Well, I don’t recognize them, either, so I’ll copy this to Charlie O’Brien, and see if he does. Hopefully he is in good health….
Thanks much Eric,
Do you agree that they are weevils?
Yes, definitely weevils. Great images should make ID by an authority fairly easy.
Here is the answer. I thought I recognized it to subfamily, but that didn’t make any sense since most species bore in conifer bark.
Charlie O’Brien provides an identification
Happy to hear from you at any time.. The weevil is Caulophilus oryzae (Gyllenhal) formerly placed in Rhyncolus and it is a stored grain pest in the Cossoninae. It is almost Cosmopolitan..
Thanks a lot for identifying!
I sent you 5€ via paypal for your great service 🙂
Letter 11 – Unknown Weevil from India
Subject: Unique Insect
Location: Western India
June 3, 2015 11:19 am
Today evening, I spotted am extremely unique insect in my apartment. Due to there being a forested area near my residence, insects are frequently visitors.
However I have never seen anything like this before. I have been unable to locate anything similar online.
I would like to bring your attention to it. It may be an undiscovered species.
The insect was roughly 5 cm long. It was not moving, even when I blew air on it. When I picked it up using a piece of paper, if clung to it. I dropped him back into the forested area.
I would really like if you could identify it for me. Looking forward to hearing from you.
This is some species of Weevil, a member of a very large family of beetles. We tried unsuccessfully to identify it online, and we hope to get some assistance from our readership, but we are postdating this submission to go live in mid June while we are out of the office.
Letter 12 – Weevil from Madagascar: Rhytidophloeus rothschildi
Subject: Large Weevil from Madagascar
Location: Ifaty Spiny Forest, Madagascar
February 27, 2017 10:53 pm
Here’s a photo of a large (>1″) weevil.
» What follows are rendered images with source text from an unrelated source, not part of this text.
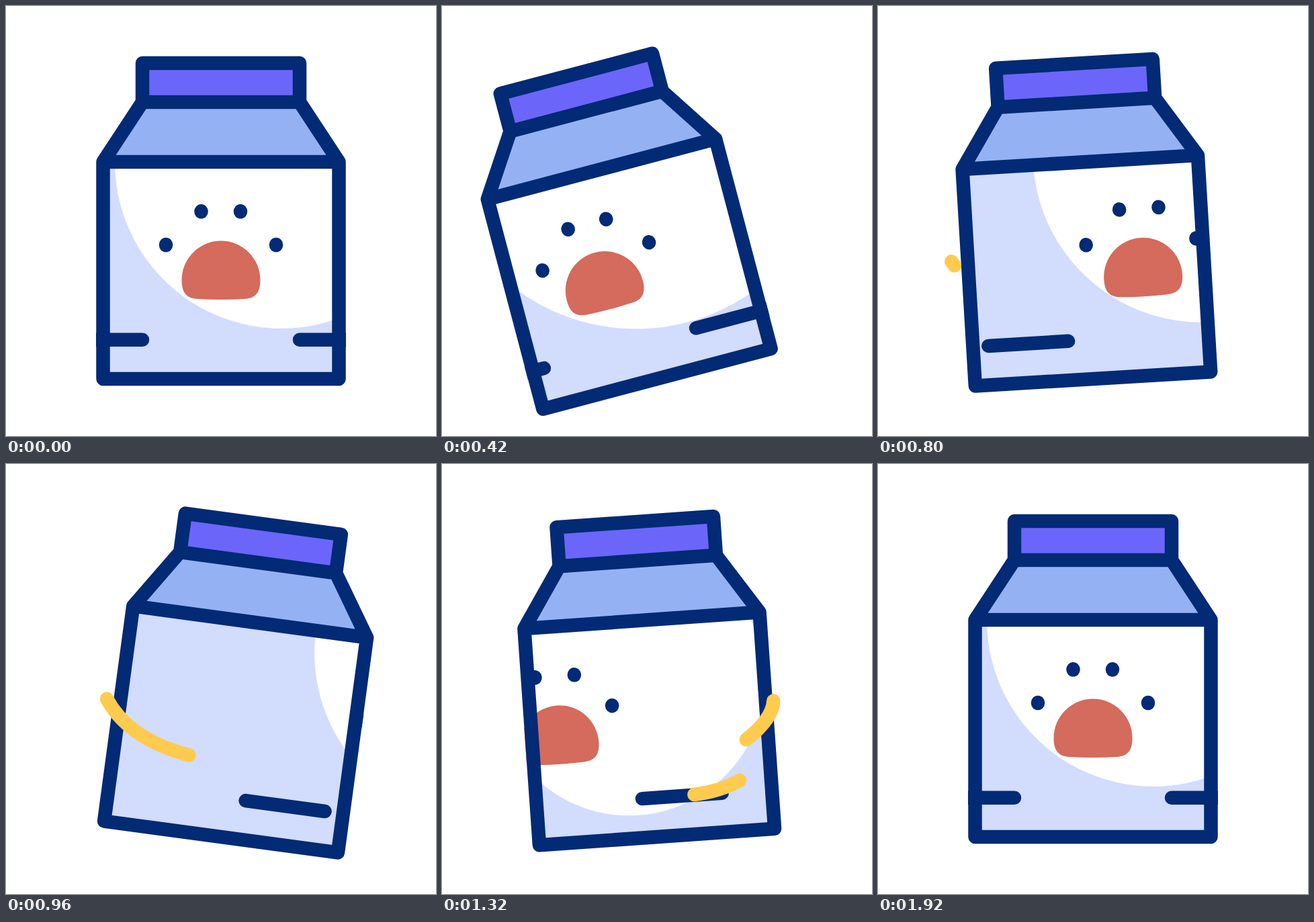
An HTML page for the animation above (2.4 s loop, 640 by 640 pixels).

```html
<!DOCTYPE html>
<html lang="en">
<head>
<meta charset="utf-8">
<title>Milk carton</title>
<style>
  html, body { margin: 0; width: 100%; height: 100%; overflow: hidden; background: #fff; }
  svg { display: block; width: 100%; height: 100%; }
  .line { fill: none; stroke: #032a75; stroke-width: 20.5; stroke-linecap: round; stroke-linejoin: round; }
  .swoosh { fill: none; stroke: #ffcb4f; stroke-width: 20.5; stroke-linecap: round; }
  .dots { fill: #032a75; }
</style>
</head>
<body>
<svg viewBox="0 0 640 640">
  <defs>
    <clipPath id="body"><rect x="144.5" y="232" width="351" height="323"/></clipPath>
    <clipPath id="label"><rect x="134" y="232" width="372" height="323"/></clipPath>
  </defs>
  <g id="carton">
    <rect x="144.5" y="232" width="351" height="323" fill="#d2dcfd"/>
    <g clip-path="url(#body)"><circle id="milk" fill="#fff"/></g>
    <g clip-path="url(#label)">
      <g id="face">
        <path fill="#d46b5c" d="M261.5 408A58.5 58.5 0 0 1 378.5 408C378.5 427 371 435 355 436Q320 438 285 436C269 435 261.5 427 261.5 408Z"/>
        <g class="dots">
          <ellipse cx="290.5" cy="305.8" rx="10.3" ry="10.8"/>
          <ellipse cx="349" cy="305.8" rx="10.3" ry="10.8"/>
          <ellipse cx="238" cy="355.5" rx="10.3" ry="10.8"/>
          <ellipse cx="402" cy="355.5" rx="10.3" ry="10.8"/>
        </g>
        <path class="line" d="M84 496.7H203M437 496.7H556"/>
      </g>
    </g>
    <path d="M203 143H437L495.5 232H144.5Z" fill="#94b2f3"/>
    <rect x="203" y="85" width="234" height="58" fill="#6b66f9"/>
    <path class="line" d="M203 143V85H437V143ZL144.5 232V555H495.5V232L437 143M144.5 232H495.5"/>
    <path id="upper" class="swoosh" d="M120 368C150 415 205 435 259 441C340 450 420 446 456 424C485 406 505 385 507 365"/>
  </g>
  <path id="lower" class="swoosh" d="M260 490C295 496 335 496 375 492C400 489 425 481 443 471Q453 464 461 452"/>
</svg>
<script>
const LOOP = 2400;
const LAP = 861;          // distance the print travels in one turn
const WINDUP = 49;
const byId = id => document.getElementById(id);
const carton = byId('carton'), face = byId('face'), milk = byId('milk');
const clamp = v => Math.min(1, Math.max(0, v));
const smooth = p => p * p * (3 - 2 * p);
const ease = (t, from, to) => smooth(clamp((t - from) / (to - from)));

// Each key is [time, ...values]
const swing = [[0, 0], [577, -18.05], [992, 8.1], [1320, -4], [1610, 2.1], [1920, 0]];
const milkKeys = [
  [0, 410, 232, 248], [420, 427, 185, 300], [660, 431, 228, 254], [960, 402, 232, 248],
  [1080, 402, 232, 248], [1110, 430, 319, 202], [1320, 430, 319, 202], [1520, 410, 232, 248]
];

function sample(keys, t) {
  const next = keys.findIndex(key => key[0] > t);
  if (next < 0) return keys[keys.length - 1].slice(1);
  const a = keys[next - 1], b = keys[next], k = ease(t, a[0], b[0]);
  return a.slice(1).map((v, i) => v + (b[i + 1] - v) * k);
}

// Ease-in-out whose time handles sit at x1 and x2
function bezierEase(p, x1, x2) {
  let lo = 0, hi = 1;
  for (let i = 0; i < 24; i++) {
    const m = (lo + hi) / 2, n = 1 - m;
    if (3 * n * n * m * x1 + 3 * n * m * m * x2 + m * m * m < p) lo = m;
    else hi = m;
  }
  return smooth(lo);
}

function slide(t) {
  if (t < 559) return -WINDUP * ease(t, 0, 559);
  const x = (LAP + WINDUP) * bezierEase(clamp((t - 559) / 971), 1 / 3, 0.733) - WINDUP;
  return x > LAP / 2 ? x - LAP : x;
}

function swoosh(id, headFrom, headTo, tailFrom, tailTo) {
  const path = byId(id), length = path.getTotalLength();
  return t => {
    const head = ease(t, headFrom, headTo), tail = ease(t, tailFrom, tailTo);
    const visible = head > tail && tail < 1;
    path.style.display = visible ? '' : 'none';
    if (!visible) return;
    path.setAttribute('stroke-dasharray', `${(head - tail) * length} ${length * 2}`);
    path.setAttribute('stroke-dashoffset', -tail * length);
  };
}

const swooshes = [
  swoosh('upper', 763, 1250, 920, 1460),
  swoosh('lower', 985, 1415, 1013, 1596)
];

function draw(t) {
  const x = slide(t);
  const [cx, cy, r] = sample(milkKeys, t);
  carton.setAttribute('transform', `rotate(${sample(swing, t)[0]} 320 555)`);
  face.setAttribute('transform', `translate(${x} 0)`);
  milk.setAttribute('cx', cx + x);
  milk.setAttribute('cy', cy);
  milk.setAttribute('r', r);
  swooshes.forEach(update => update(t));
}

const start = performance.now();
function frame() {
  draw((performance.now() - start) % LOOP);
  requestAnimationFrame(frame);
}
frame();
</script>
</body>
</html>
```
Any ideas as to species?
Signature: R Lockett
Dear R Lockett,
Like you, we have not had much luck finding out a species name, and the closest visual match we found in our brief web search was this FlickR image of a much darker colored, unidentified Weevil from Madagascar, however, the markings on the legs do look quite similar, which causes us to speculate that perhaps this is a species that shows much variability in its markings.
Update from Cesar Crash who identified Rhytidophloeus rothschildi
Cesar provided us with a link to FlickR that identifies Rhytidophloeus rothschildi.